"We met many excellent experts and had the opportunity to engage in reflective conversations with them so that everyone could walk away with something for their own system." The connectedness and true partnership between all stakeholders, as well as supporting each other and moving towards a common goal was seen as one of the biggest strengths of the Estonian education system. "Estonia is characterized by flexibility and openness to reforms and innovation plus an intentional aspiration to want everyone to be involved in the process," the guests said.
In order to get first-hand experience and perspectives from inside the system, we included school visits in the programme. The delegation visited Tallinn German Gymnasium, Pelgulinna Gymnasium, Tallinn Sydalinna School and Open School. The delegation noticed the students' great desire and readiness to learn and were impressed by their self-directed learning skills. In addition, the autonomy of the schools, the central position in the community and the constant effort to develop were brought out as a powerful aspect. "We were surprised and excited by the idea that culture is key - they seem to have a great motivation for learning and it seems deeply embedded within the fabric of the community," the delegation confirmed.
GCEN organizes such symposiums for its members every year with the aim of learning from different education systems around the world, discussing current topics with experts in their field, learning about innovative practices etc. This year the network decided to focus on Estonia and four major overarching themes were identified as the basis for the program:

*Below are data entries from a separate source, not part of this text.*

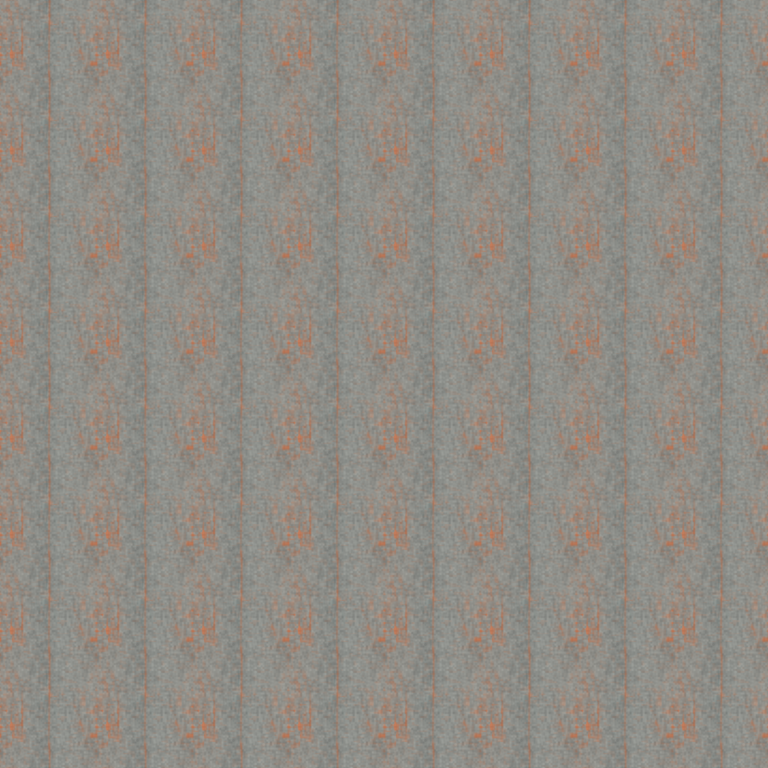
A three.js fragment shader for this pattern:

```glsl
// Weathered woven cloth: grey-green yarn with rust orange worn patches and threads.
// One cell repeats 8 by 8; all noise wraps inside the cell, so every repeat is
// identical and the canvas tiles. Cell coordinates run 0..1 from the lower left.
varying vec2 vUv;

#define REPEATS 8.0
#define YARN_LIGHT vec3(0.605, 0.617, 0.597)
#define YARN_DARK vec3(0.482, 0.492, 0.478)
#define RUST vec3(0.755, 0.430, 0.285)
#define TEAL vec3(0.38, 0.47, 0.47)
#define GRAIN 0.95
#define RUST_AMOUNT 0.84
#define LINE_X 0.515
#define LINE_WIDTH 0.012

float hash(vec2 p) {
  vec3 q = fract(vec3(p.xyx) * 0.1031);
  q += dot(q, q.yzx + 33.33);
  return fract((q.x + q.y) * q.z);
}

// Value noise that wraps after one cell; period holds whole numbers.
float wrapNoise(vec2 p, vec2 period, float seed) {
  p *= period;
  vec2 i = floor(p);
  vec2 f = p - i;
  f = f * f * (3.0 - 2.0 * f);
  vec2 a = mod(i, period) + seed;
  vec2 b = mod(i + 1.0, period) + seed;
  return mix(mix(hash(a), hash(vec2(b.x, a.y)), f.x),
             mix(hash(vec2(a.x, b.y)), hash(b), f.x), f.y);
}

// Shortest signed offset on the repeating cell.
vec2 wrapOffset(vec2 d) {
  return fract(d + 0.5) - 0.5;
}

// Soft ellipse.
float blob(vec2 p, vec2 centre, vec2 radius) {
  vec2 d = wrapOffset(p - centre) / radius;
  return exp(-dot(d, d));
}

// Soft upright thread.
float thread(float x, float centre, float width) {
  float d = (fract(x - centre + 0.5) - 0.5) / width;
  return exp(-d * d);
}

// Lightness of the yarn: upright fibres, short cross dashes and fine grain.
float yarnTone(vec2 p) {
  float fibres = wrapNoise(p, vec2(44.0, 12.0), 3.0);
  float dashes = wrapNoise(p, vec2(18.0, 45.0), 71.0);
  float grain = wrapNoise(p, vec2(51.0, 49.0), 137.0);
  float streaks = wrapNoise(p, vec2(13.0, 4.0), 211.0);
  float tone = 0.58 + GRAIN * (0.44 * (fibres - 0.5) + 0.40 * (dashes - 0.5)
             + 0.50 * (grain - 0.5) + 0.22 * (streaks - 0.5));
  tone -= 0.10 * thread(p.x, 0.46, 0.14);
  tone += 0.03 * thread(p.x, 0.76, 0.12);
  return tone;
}

// Amount of rust: haze, worn patches, solid knots and thin threads.
float rustMask(vec2 p) {
  float fibres = wrapNoise(p, vec2(43.0, 12.0), 307.0);
  float dashes = wrapNoise(p, vec2(23.0, 47.0), 401.0);
  float worn = smoothstep(0.32, 0.80, 0.6 * fibres + 0.4 * dashes);

  float haze = 0.05 * thread(p.x, 0.06, 0.25)
             + 0.15 * smoothstep(0.55, 0.95, dashes);

  float patches = 0.62 * blob(p, vec2(0.10, 0.42), vec2(0.16, 0.22))
                + 0.32 * blob(p, vec2(0.10, 0.90), vec2(0.13, 0.16))
                + 0.34 * blob(p, vec2(0.87, 0.72), vec2(0.06, 0.13))
                + 0.26 * blob(p, vec2(0.60, 0.76), vec2(0.10, 0.06));

  float knots = 0.56 * blob(p, vec2(0.03, 0.61), vec2(0.085, 0.045))
              + 0.68 * blob(p, vec2(-0.03, 0.335), vec2(0.045, 0.025));
  knots *= 0.40 + 0.75 * worn;

  // Side threads beside the worn patch.
  float side = 0.0;
  for (int i = 0; i < 3; i++) {
    side += thread(p.x, 0.01 + 0.11 * float(i), 0.012);
  }
  side *= 0.38 * blob(vec2(0.0, p.y), vec2(0.0, 0.50), vec2(1.0, 0.30))
        * (0.25 + worn);

  // Leaning thread to the left of the patch.
  float lean = thread(p.x, 0.78 + 0.33 * (0.64 - p.y), 0.018);
  lean *= 0.38 * smoothstep(0.18, 0.30, p.y) * (1.0 - smoothstep(0.60, 0.72, p.y));
  lean *= 0.25 + worn;

  // Broken line of uneven strength with two small knots.
  float wobble = 0.018 * (wrapNoise(vec2(0.0, p.y), vec2(1.0, 7.0), 503.0) - 0.5);
  float strength = wrapNoise(vec2(0.0, p.y), vec2(1.0, 17.0), 557.0);
  float line = thread(p.x, LINE_X + wobble, LINE_WIDTH) * (0.14 + 0.50 * strength);
  line += 0.42 * blob(p, vec2(LINE_X + 0.015, 0.76), vec2(0.026, 0.025));
  line += 0.22 * blob(p, vec2(LINE_X, 0.22), vec2(0.018, 0.05));

  return clamp(RUST_AMOUNT * (haze + patches * worn + knots + side + lean + line), 0.0, 0.8);
}

void main() {
  vec2 p = fract(vUv * REPEATS);
  float tone = clamp(yarnTone(p), 0.0, 1.0);
  vec3 color = mix(YARN_DARK, YARN_LIGHT, tone);

  // Sparse teal flecks along the dark band and under the leaning thread.
  float fleck = smoothstep(0.62, 0.88, wrapNoise(p, vec2(37.0, 15.0), 601.0));
  float fleckArea = 0.35 * thread(p.x, 0.48, 0.10)
                  + 0.7 * blob(p, vec2(0.91, 0.24), vec2(0.05, 0.08));
  color = mix(color, TEAL, 0.7 * fleck * fleckArea);

  vec3 rust = RUST * (0.90 + 0.18 * tone);
  gl_FragColor = vec4(mix(color, rust, rustMask(p)), 1.0);
}
```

- Learning Ecosystem: The Power of Technology and New Pedagogies;
- New Ambitions for Learning and the Central Role of Digital Literacy;
- The Teaching Profession: Teacher Preparation for a Collaborative Profession and Teacher Agency;
- Assessment, Recognition, and Credentialing Systems to Recognize Complex Competencies
Over the course of four days, several panel discussions took place in which we included university experts, as well as representatives from the Ministry of Education and Research, the Education and Youth Board, Estonian Quality Agency for Education, general education schools and hobby schools, leaders of various educational programs and initiatives etc. In addition, the program included school visits, meetings with EdTech companies (Edumus, SpeakTX, Cashy, Praktikal, Einsteins Square), a workshop at the EduSpace research laboratory and a public forum focusing on the future of education.
GCEN is an international learning community focused on systems-level education reform. The network believes a focus on systems is critical to the adaptation and implementation of lessons learned from abroad. Member teams include a mix of high-level policymakers from K-12 education, higher education, philanthropy, business, and other community stakeholders. who enable the conditions allowing for change to take place in their specific context. This approach is unique and highly valued by GCEN members. Teams work together to identify common, high-priority problems, research best practices, and then develop effective, practical solutions that can be adapted to varying cultural and political contexts.